Most of Asia's big brand names from Panasonic to Samsung via Sharp, Mitsubishi and Toshiba will have 3D televisions out this year with some even offering 3D desktop computers and laptops.

Sony has launched eight 3D TVs in Japan starting at 200,000 yen (2,200 dollars) for a 40-inch (100-centimetre) screen, and is also planning 3D titles for its PlayStation 3 games console.

Akira Shimazu, Sony's senior general manager in charge of 3D projects, believes 2010 is the year that the immersive viewing experience will finally come of age.

"In terms of technology, it was impossible for television sets and video players at consumers' houses to play back 3D content appropriately," he told AFP.

But that has changed with a new high-speed LCD panel that allows 3D with full high definition, he says, and Blu-ray discs can store full-length HD-quality movies in 3D.

The quality of the content has also vastly improved with processors able to adjust 3D images digitally in post-production, tools that were not available in the past when most movies were made on film.

"Recently I saw a couple of very early 3D films created by Columbia Pictures in the 1950s," Shimazu said.

"The difference is apparent if you have seen a recent 3D film - 3D is now being used as a strong tool of story-telling and being created to look natural and real."

James Cameron's blockbuster "Avatar" started a 3D wave in the movie industry - followed by "Alice In Wonderland" and "Clash of the Titans", among others.

But as in the early days of cable and satellite TV, sport could determine 3D's success or failure in the home entertainment market.

The football World Cup now being played in South Africa is the first to be filmed and broadcast - by Sony - in 3D to fans at six FIFA viewing sites in cities around the world.

"Live broadcast of sport is one of the most promising genres of 3D content," Shimazu said.

Sports giant ESPN launched a new 3D network last Friday by airing the tournament's first game, hosts South Africa's 1-1 draw with Mexico, in 3D.

But the technology's glaring problem has not changed much since the 1950s "golden era" of 3D movies - viewers still have to wear special glasses.

"Most analysts and commentators agree the glasses are a problem for mass adoption," said Paul O'Donovan, an analyst for global IT research company Gartner.

Glasses designed for permanent use in the home vary in price from 75 to 150 dollars, "which is not cheap - especially if you sit on them", he said.
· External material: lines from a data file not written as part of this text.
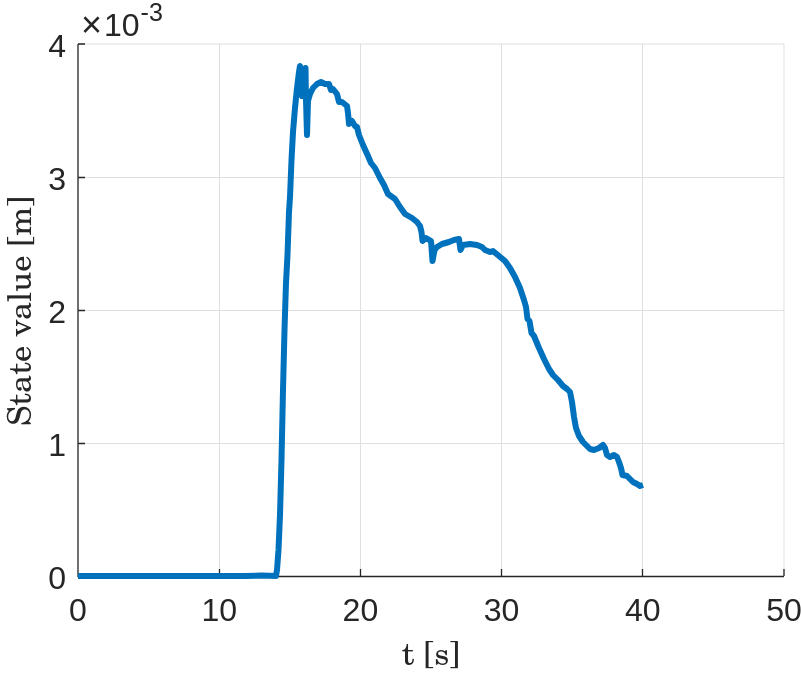
<!DOCTYPE html>
<html lang="en">
<head>
<meta charset="utf-8">
<title>State value over time</title>
<style>
:root {
  --paper: #ffffff;
  --ink: #262626;
  --grid: #dfdfdf;
  --series: #0072bd;
}
* { box-sizing: border-box; margin: 0; }
html, body { width: 801px; height: 674px; overflow: hidden; background: var(--paper); }
.chart {
  position: relative;
  width: 801px;
  height: 674px;
  overflow: hidden;
  color: var(--ink);
  font: 32px/36px "Liberation Sans", Arial, sans-serif;
}
.plot { position: absolute; inset: 0; display: block; }
.grid { stroke: var(--grid); stroke-width: 1; }
.axes { stroke: var(--ink); stroke-width: 1.3; fill: none; }
.series { stroke: var(--series); stroke-width: 6; fill: none; stroke-linejoin: round; }
.y-ticks, .x-ticks { position: absolute; display: flex; justify-content: space-between; }
.y-ticks { left: 36px; top: 28px; width: 30px; height: 568px; flex-direction: column; text-align: right; }
.x-ticks { left: 53px; top: 592px; width: 756px; }
.x-ticks span { width: 50px; text-align: center; }
.exponent { position: absolute; left: 81px; top: 7px; display: flex; white-space: nowrap; }
.exponent .times { width: 23px; font-size: 36px; font-weight: 300; }
.exponent sup { margin-left: 1px; font-size: 25px; line-height: 36px; position: relative; top: -13px; }
.axis-label {
  position: absolute;
  font: 32.5px/40px "TeX Gyre Schola", "Noto Serif", serif;
  text-align: center;
  white-space: nowrap;
}
.x-label { left: 331px; top: 632px; width: 200px; }
.y-label { left: -132px; top: 291px; width: 300px; transform: rotate(-90deg); }
</style>
</head>
<body>
<main class="chart">
  <svg class="plot" width="801" height="674" viewBox="0 0 801 674" role="img" aria-label="Line chart of state value in metres against time in seconds">
    <g class="grid">
      <path d="M219.5 44V576M360.5 44V576M501.5 44V576M642.5 44V576M784 44V576"/>
      <path d="M78 44H784M78 177.5H784M78 310.5H784M78 443.5H784"/>
    </g>
    <g class="axes">
      <path d="M78 44V576.5H784"/>
      <path d="M78 44h7M78 177.5h7M78 310.5h7M78 443.5h7"/>
      <path d="M219.5 576v-7M360.5 576v-7M501.5 576v-7M642.5 576v-7M784 576v-7"/>
    </g>
    <path class="series" d="M78 576H245L262 575.5L276 576L277 570L278.5 550L280 515L281.5 460L283 390L284.500 330L286 283L287.500 255L289 212L290 197L291.500 160L293 132L295 108L297 88L299 72L300 66L301 80L302 96L304 82L305.500 68L306 100L307 135L308 101L310 94L313 88L317 84L321 82L325 84L329 84L331 90L333 89L337 94L339 102L342 102L347 106L348 113L349 124L352 121L355 126L357 127L359 135L363 145L368 156L371 163L375 168L380 178L384 185L388 194L395 199L400 207L405 214L412 218L417 222L420 226L421.500 232L422.500 241L426 238L431 241L432.500 261L434.500 250L437 247L442 244L449 242L454 240L459 239L460.500 250L463 245L470 244L477 245L482 247L485 250L490 252L493 251L499 256L505 261L510 268L515 277L520 288L524 300L526 307L527.500 319L529.500 321L531.500 333L534 336L539 348L544 359L549 369L553 375L558 380L563 386L567 389L570 392L572 402L574 417L576 428L579 436L583 442L587 446L590 449L594 450L599 448L603 445L605 448L607 455L610 457L614 455L617 457L619 462L621 468L622.500 475L627 476L630 479L633 482L637 484L640 486L643 485"/>
  </svg>
  <div class="y-ticks"><span>4</span><span>3</span><span>2</span><span>1</span><span>0</span></div>
  <div class="x-ticks"><span>0</span><span>10</span><span>20</span><span>30</span><span>40</span><span>50</span></div>
  <div class="exponent"><span class="times">×</span><span>10</span><sup>-3</sup></div>
  <div class="axis-label x-label">t [s]</div>
  <div class="axis-label y-label">State value [m]</div>
</main>
</body>
</html>
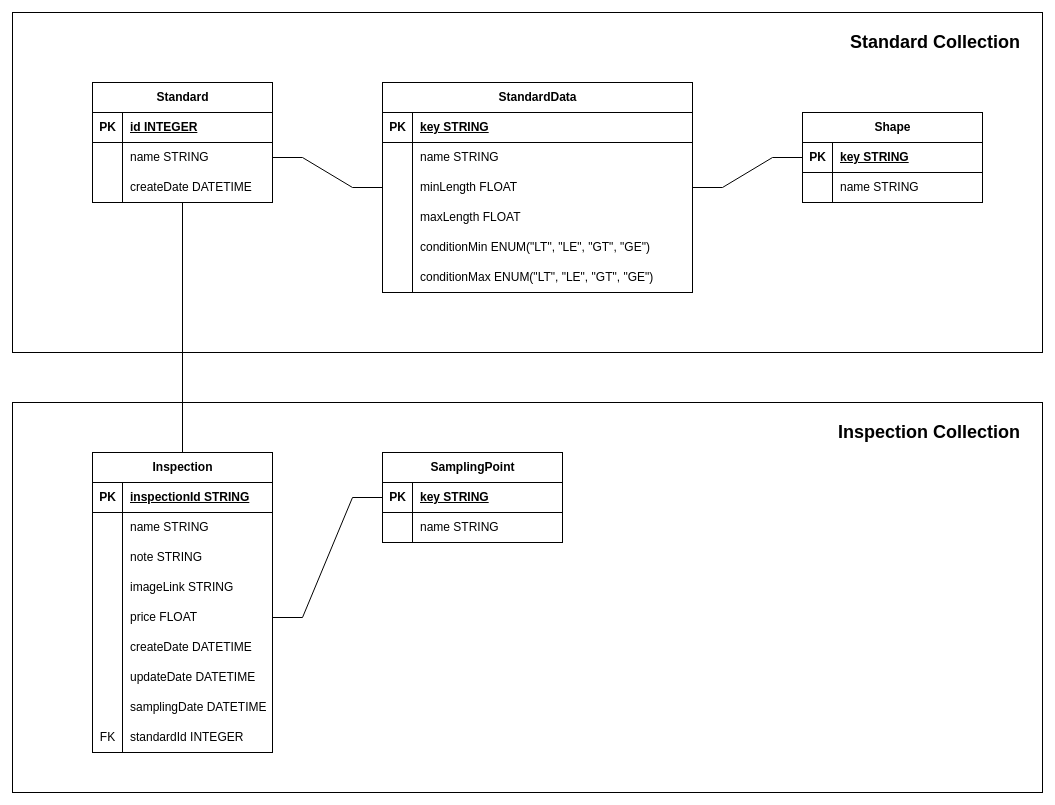
<!DOCTYPE html>
<html lang="en">
<head>
<meta charset="utf-8">
<title>Standard and Inspection Collections</title>
<style>
:root { --ink: #000; --paper: #fff; }
* { box-sizing: border-box; margin: 0; padding: 0; }
html, body { width: 1055px; height: 805px; overflow: hidden; background: var(--paper); }
body { position: relative; color: var(--ink); font: 12px/29px "Liberation Sans", Arial, sans-serif; }
.collection { position: absolute; left: 12px; width: 1031px; border: 1px solid var(--ink); }
.collection h2 { padding: 18px 22px 0 0; font-size: 18px; line-height: 22px; text-align: right; }
.collection.standards { top: 12px; height: 341px; }
.collection.inspections { top: 402px; height: 391px; }
.links { position: absolute; left: 0; top: 0; fill: none; stroke: var(--ink); stroke-width: 1; }
.entity { position: absolute; width: 181px; border: 1px solid var(--ink); background: var(--paper); white-space: nowrap; }
.entity h3 { height: 30px; border-bottom: 1px solid var(--ink); font-size: 12px; text-align: center; }
.field { display: flex; height: 30px; }
.field:last-child { height: 29px; }
.field dt { flex: none; width: 30px; border-right: 1px solid var(--ink); text-align: center; }
.field dd { padding-left: 7px; }
.primary { border-bottom: 1px solid var(--ink); font-weight: bold; }
.primary dd { text-decoration: underline; }
#standard { left: 92px; top: 82px; }
#standard-data { left: 382px; top: 82px; width: 311px; }
#shape { left: 802px; top: 112px; }
#inspection { left: 92px; top: 452px; }
#sampling-point { left: 382px; top: 452px; }
</style>
</head>
<body>
<section class="collection standards"><h2>Standard Collection</h2></section>
<section class="collection inspections"><h2>Inspection Collection</h2></section>

<svg class="links" width="1055" height="805" viewBox="0 0 1055 805" aria-hidden="true">
  <polyline points="272,157.5 302.5,157.5 352.5,187.5 383,187.5"/>
  <polyline points="692,187.5 722.5,187.5 772.5,157.5 803,157.5"/>
  <polyline points="272,617.5 302.5,617.5 352.5,497.5 383,497.5"/>
  <line x1="182.5" y1="202" x2="182.5" y2="453"/>
</svg>

<article class="entity" id="standard">
  <h3>Standard</h3>
  <dl>
    <div class="field primary"><dt>PK</dt><dd>id INTEGER</dd></div>
    <div class="field"><dt></dt><dd>name STRING</dd></div>
    <div class="field"><dt></dt><dd>createDate DATETIME</dd></div>
  </dl>
</article>

<article class="entity" id="standard-data">
  <h3>StandardData</h3>
  <dl>
    <div class="field primary"><dt>PK</dt><dd>key STRING</dd></div>
    <div class="field"><dt></dt><dd>name STRING</dd></div>
    <div class="field"><dt></dt><dd>minLength FLOAT</dd></div>
    <div class="field"><dt></dt><dd>maxLength FLOAT</dd></div>
    <div class="field"><dt></dt><dd>conditionMin ENUM("LT", "LE", "GT", "GE")</dd></div>
    <div class="field"><dt></dt><dd>conditionMax ENUM("LT", "LE", "GT", "GE")</dd></div>
  </dl>
</article>

<article class="entity" id="shape">
  <h3>Shape</h3>
  <dl>
    <div class="field primary"><dt>PK</dt><dd>key STRING</dd></div>
    <div class="field"><dt></dt><dd>name STRING</dd></div>
  </dl>
</article>

<article class="entity" id="inspection">
  <h3>Inspection</h3>
  <dl>
    <div class="field primary"><dt>PK</dt><dd>inspectionId STRING</dd></div>
    <div class="field"><dt></dt><dd>name STRING</dd></div>
    <div class="field"><dt></dt><dd>note STRING</dd></div>
    <div class="field"><dt></dt><dd>imageLink STRING</dd></div>
    <div class="field"><dt></dt><dd>price FLOAT</dd></div>
    <div class="field"><dt></dt><dd>createDate DATETIME</dd></div>
    <div class="field"><dt></dt><dd>updateDate DATETIME</dd></div>
    <div class="field"><dt></dt><dd>samplingDate DATETIME</dd></div>
    <div class="field"><dt>FK</dt><dd>standardId INTEGER</dd></div>
  </dl>
</article>

<article class="entity" id="sampling-point">
  <h3>SamplingPoint</h3>
  <dl>
    <div class="field primary"><dt>PK</dt><dd>key STRING</dd></div>
    <div class="field"><dt></dt><dd>name STRING</dd></div>
  </dl>
</article>
</body>
</html>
"Also there are issues with how many pairs are bundled with the 3D TV. Samsung offer two pairs but if you want some friends to come around to watch a movie or sports event with you, then who supplies the extra glasses?

"And you can't watch the TV without the glasses, as that will give you a definite headache."

Shimazu says that Sony, which reckons 10 percent of the TVs it sells this year will be 3D-compatible, is working on technology that does not require glasses. But he is not certain when such technology will be on the market.

O'Donovan does not believe there is a huge market - people may buy a state-of-the-art plasma TV that happens to be 3D-compatible, not necessarily because they are keen on the 3D element.

"There is a 3D market, but it's small and is made up of early adopters keen to show off to their neighbours," he said. "I think it is a fad.

"Hollywood would love to extend the cinema success of 3D into the home market, but there is a real risk that successes like 'Avatar' will be few and far between, so even 3D in the cinema will be smaller than traditional 2D.

"The transition to the home market is definitely going to be a bumpy ride, if it ever takes off."

Ichiro Michikoshi, an analyst at Japanese research firm BCN, was marginally more hopeful.

"I think there is a market," he said. "But I think 3D TVs will not sell remarkably until it becomes usual to watch 3D without special glasses."